TASK DIRECTIONS> Make an exact copy of the entries, and keep any pictures out of it.

Saved entries
= = =
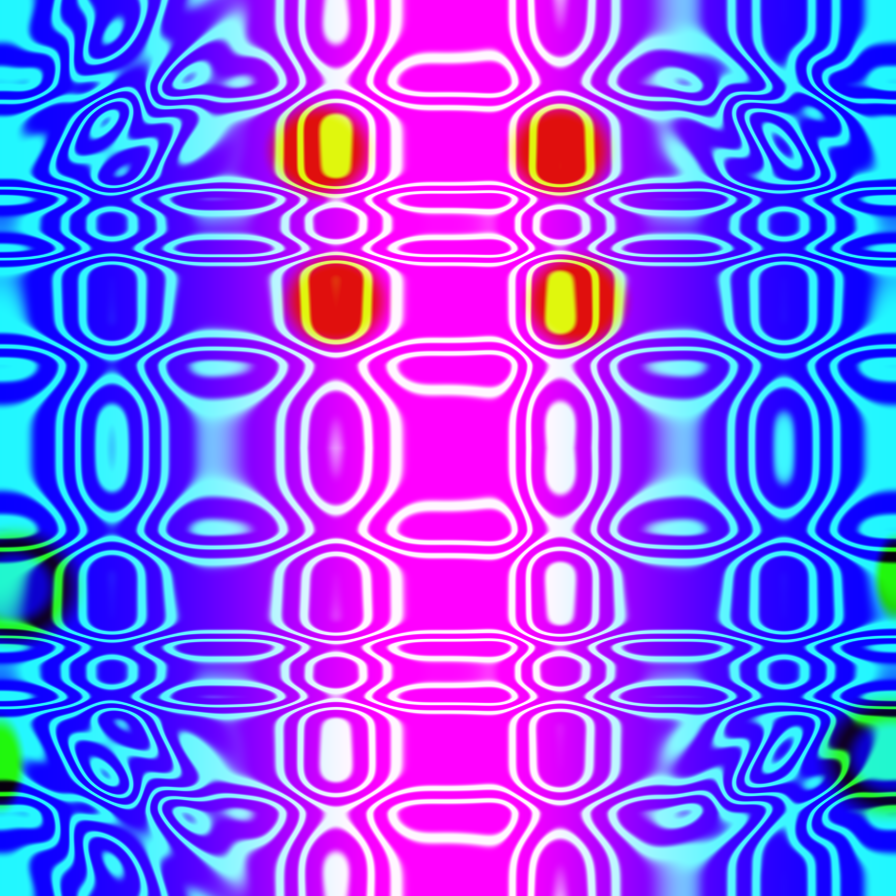
Write a WebGL 1 fragment shader that draws this pattern.

```glsl
precision highp float;
// Neon contour lattice: glowing level lines over a magenta-to-blue field with hot spots.
uniform vec2 u_resolution;

const float TAU = 6.2831853;

float bump(float x, float center, float width) {
  float q = (x - center) / width;
  return exp(-q * q);
}

// Column profile: crests every quarter canvas, with flattened troughs.
float columnProfile(float x) {
  float a = TAU * 4.0 * (x - 0.125);
  return 1.15 * cos(a) + 0.3 * cos(2.0 * a) - 0.45 * bump(x, 0.566, 0.026);
}

// Row profile: mirrored bands that widen away from the quarter lines.
float rowProfile(float y) {
  float t = abs(fract(2.0 * y) - 0.5) * 2.0;
  float u = 4.0 * pow(t, 0.63);
  float valley = sin(0.25 * TAU * u);
  float amp = u < 1.0 ? 0.82 : (u < 3.0 ? 2.12 : 1.12);
  float flatness = u < 3.0 ? 4.0 : 2.6;
  return -0.68 + amp * (1.0 - pow(valley * valley, flatness));
}

// Diagonal waves that disturb the lattice near the four corners.
float cornerRipple(vec2 p) {
  vec2 e = min(p, 1.0 - p);
  bool isLeft = p.x < 0.5;
  float reach = mix(0.33, 0.28, smoothstep(0.05, 0.12, e.y));
  float mask = (1.0 - smoothstep(0.16, reach, e.x)) * (1.0 - smoothstep(0.16, 0.24, e.y));
  mask *= smoothstep(0.0, 0.1, e.x) * smoothstep(isLeft ? -0.06 : 0.02, 0.12, e.y);
  float crest = isLeft ? 0.25 : 0.29;
  return 0.6 * mask * cos(TAU * (e.x + e.y - crest) / 0.087);
}

// Lowers the troughs toward the sides so that their centres light up.
float troughShift(vec2 p) {
  vec2 d = abs(p - 0.5);
  float trough = 0.5 - 0.5 * cos(TAU * 4.0 * (p.x - 0.125));
  float rows = 1.0 - bump(d.y, 0.215, 0.075);
  rows = mix(rows, 1.0, 0.75 * smoothstep(0.33, 0.5, d.x));
  return 0.58 * smoothstep(0.0, 0.37, d.x) * trough * rows;
}

// Raises the inner columns in turn along the rows; trims the outer ones.
float crestLift(vec2 p) {
  vec2 d = abs(p - 0.5);
  float outer = smoothstep(0.2, 0.3, d.x);
  float middle = bump(d.y, 0.0, 0.1);
  float turn = 0.2 * sign(p.x - 0.5) * sin(11.0 * d.y + 0.5);
  float lift = mix(turn, -0.2 * (1.0 - middle), outer) + 0.04 * middle;
  lift += 0.2 * bump(p.x, 0.125, 0.06) * middle;
  return lift * smoothstep(-0.5, 1.2, columnProfile(p.x));
}

float field(vec2 p) {
  return columnProfile(p.x) + rowProfile(p.y) + crestLift(p)
       + cornerRipple(p) - troughShift(p);
}

// Soft line with a bright core at every whole level.
float levelGlow(float f, float width) {
  return smoothstep(0.04, 0.88, bump(abs(fract(f + 0.5) - 0.5), 0.0, width));
}

float spot(vec2 p, vec2 center, vec2 radius) {
  return 1.0 - smoothstep(0.6, 1.1, length((p - center) / radius));
}

// Four warm spots on the two middle columns.
float warmSpots(vec2 p) {
  float m = 0.0;
  for (int i = 0; i < 4; i++) {
    float col = mod(float(i), 2.0);
    float row = floor(float(i) / 2.0);
    float lean = 0.018 * (col + row - 1.0);
    vec2 center = vec2(0.375 + 0.25 * col + lean, 0.832 - 0.168 * row);
    m = max(m, spot(p, center, vec2(0.061, 0.055)));
  }
  return m;
}

// Dark ring that keeps some colour in its core.
float darkRing(vec2 p, vec2 center, vec2 radius) {
  return spot(p, center, radius) - 0.8 * spot(p, center, 0.66 * radius);
}

// Dark patches with green lines at the side edges.
float darkSpots(vec2 p) {
  float m = darkRing(p, vec2(0.015, 0.345), vec2(0.078, 0.068));
  m = max(m, darkRing(p, vec2(0.995, 0.155), vec2(0.082, 0.072)));
  m = max(m, spot(p, vec2(0.0, 0.147), vec2(0.028, 0.055)));
  return max(m, spot(p, vec2(1.0, 0.355), vec2(0.025, 0.05)));
}

void main() {
  vec2 p = gl_FragCoord.xy / u_resolution;
  float glow = levelGlow(field(p), 0.2);
  float warm = warmSpots(p);
  float dark = darkSpots(p);

  // Background fades from magenta through violet to blue.
  float red = min(1.0, 1.08 * bump(p.x, 0.5, 0.26));
  vec3 color = vec3(red + 0.1 * glow, 0.97 * glow, 1.0);

  // Spots remove the blue; warm ones also gain red.
  color.r = mix(color.r, 0.88, warm);
  color.g = max(color.g, 0.06 * warm);
  color.b *= 1.0 - 0.95 * max(warm, dark);
  gl_FragColor = vec4(clamp(color, 0.0, 1.0), 1.0);
}
```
= = =
ANSWER BOX>
Write a WebGL 1 fragment shader that draws this pattern.

```glsl
precision highp float;
// Neon contour lattice: glowing level lines over a magenta-to-blue field with hot spots.
uniform vec2 u_resolution;

const float TAU = 6.2831853;

float bump(float x, float center, float width) {
  float q = (x - center) / width;
  return exp(-q * q);
}

// Column profile: crests every quarter canvas, with flattened troughs.
float columnProfile(float x) {
  float a = TAU * 4.0 * (x - 0.125);
  return 1.15 * cos(a) + 0.3 * cos(2.0 * a) - 0.45 * bump(x, 0.566, 0.026);
}

// Row profile: mirrored bands that widen away from the quarter lines.
float rowProfile(float y) {
  float t = abs(fract(2.0 * y) - 0.5) * 2.0;
  float u = 4.0 * pow(t, 0.63);
  float valley = sin(0.25 * TAU * u);
  float amp = u < 1.0 ? 0.82 : (u < 3.0 ? 2.12 : 1.12);
  float flatness = u < 3.0 ? 4.0 : 2.6;
  return -0.68 + amp * (1.0 - pow(valley * valley, flatness));
}

// Diagonal waves that disturb the lattice near the four corners.
float cornerRipple(vec2 p) {
  vec2 e = min(p, 1.0 - p);
  bool isLeft = p.x < 0.5;
  float reach = mix(0.33, 0.28, smoothstep(0.05, 0.12, e.y));
  float mask = (1.0 - smoothstep(0.16, reach, e.x)) * (1.0 - smoothstep(0.16, 0.24, e.y));
  mask *= smoothstep(0.0, 0.1, e.x) * smoothstep(isLeft ? -0.06 : 0.02, 0.12, e.y);
  float crest = isLeft ? 0.25 : 0.29;
  return 0.6 * mask * cos(TAU * (e.x + e.y - crest) / 0.087);
}

// Lowers the troughs toward the sides so that their centres light up.
float troughShift(vec2 p) {
  vec2 d = abs(p - 0.5);
  float trough = 0.5 - 0.5 * cos(TAU * 4.0 * (p.x - 0.125));
  float rows = 1.0 - bump(d.y, 0.215, 0.075);
  rows = mix(rows, 1.0, 0.75 * smoothstep(0.33, 0.5, d.x));
  return 0.58 * smoothstep(0.0, 0.37, d.x) * trough * rows;
}

// Raises the inner columns in turn along the rows; trims the outer ones.
float crestLift(vec2 p) {
  vec2 d = abs(p - 0.5);
  float outer = smoothstep(0.2, 0.3, d.x);
  float middle = bump(d.y, 0.0, 0.1);
  float turn = 0.2 * sign(p.x - 0.5) * sin(11.0 * d.y + 0.5);
  float lift = mix(turn, -0.2 * (1.0 - middle), outer) + 0.04 * middle;
  lift += 0.2 * bump(p.x, 0.125, 0.06) * middle;
  return lift * smoothstep(-0.5, 1.2, columnProfile(p.x));
}

float field(vec2 p) {
  return columnProfile(p.x) + rowProfile(p.y) + crestLift(p)
       + cornerRipple(p) - troughShift(p);
}

// Soft line with a bright core at every whole level.
float levelGlow(float f, float width) {
  return smoothstep(0.04, 0.88, bump(abs(fract(f + 0.5) - 0.5), 0.0, width));
}

float spot(vec2 p, vec2 center, vec2 radius) {
  return 1.0 - smoothstep(0.6, 1.1, length((p - center) / radius));
}

// Four warm spots on the two middle columns.
float warmSpots(vec2 p) {
  float m = 0.0;
  for (int i = 0; i < 4; i++) {
    float col = mod(float(i), 2.0);
    float row = floor(float(i) / 2.0);
    float lean = 0.018 * (col + row - 1.0);
    vec2 center = vec2(0.375 + 0.25 * col + lean, 0.832 - 0.168 * row);
    m = max(m, spot(p, center, vec2(0.061, 0.055)));
  }
  return m;
}

// Dark ring that keeps some colour in its core.
float darkRing(vec2 p, vec2 center, vec2 radius) {
  return spot(p, center, radius) - 0.8 * spot(p, center, 0.66 * radius);
}

// Dark patches with green lines at the side edges.
float darkSpots(vec2 p) {
  float m = darkRing(p, vec2(0.015, 0.345), vec2(0.078, 0.068));
  m = max(m, darkRing(p, vec2(0.995, 0.155), vec2(0.082, 0.072)));
  m = max(m, spot(p, vec2(0.0, 0.147), vec2(0.028, 0.055)));
  return max(m, spot(p, vec2(1.0, 0.355), vec2(0.025, 0.05)));
}

void main() {
  vec2 p = gl_FragCoord.xy / u_resolution;
  float glow = levelGlow(field(p), 0.2);
  float warm = warmSpots(p);
  float dark = darkSpots(p);

  // Background fades from magenta through violet to blue.
  float red = min(1.0, 1.08 * bump(p.x, 0.5, 0.26));
  vec3 color = vec3(red + 0.1 * glow, 0.97 * glow, 1.0);

  // Spots remove the blue; warm ones also gain red.
  color.r = mix(color.r, 0.88, warm);
  color.g = max(color.g, 0.06 * warm);
  color.b *= 1.0 - 0.95 * max(warm, dark);
  gl_FragColor = vec4(clamp(color, 0.0, 1.0), 1.0);
}
```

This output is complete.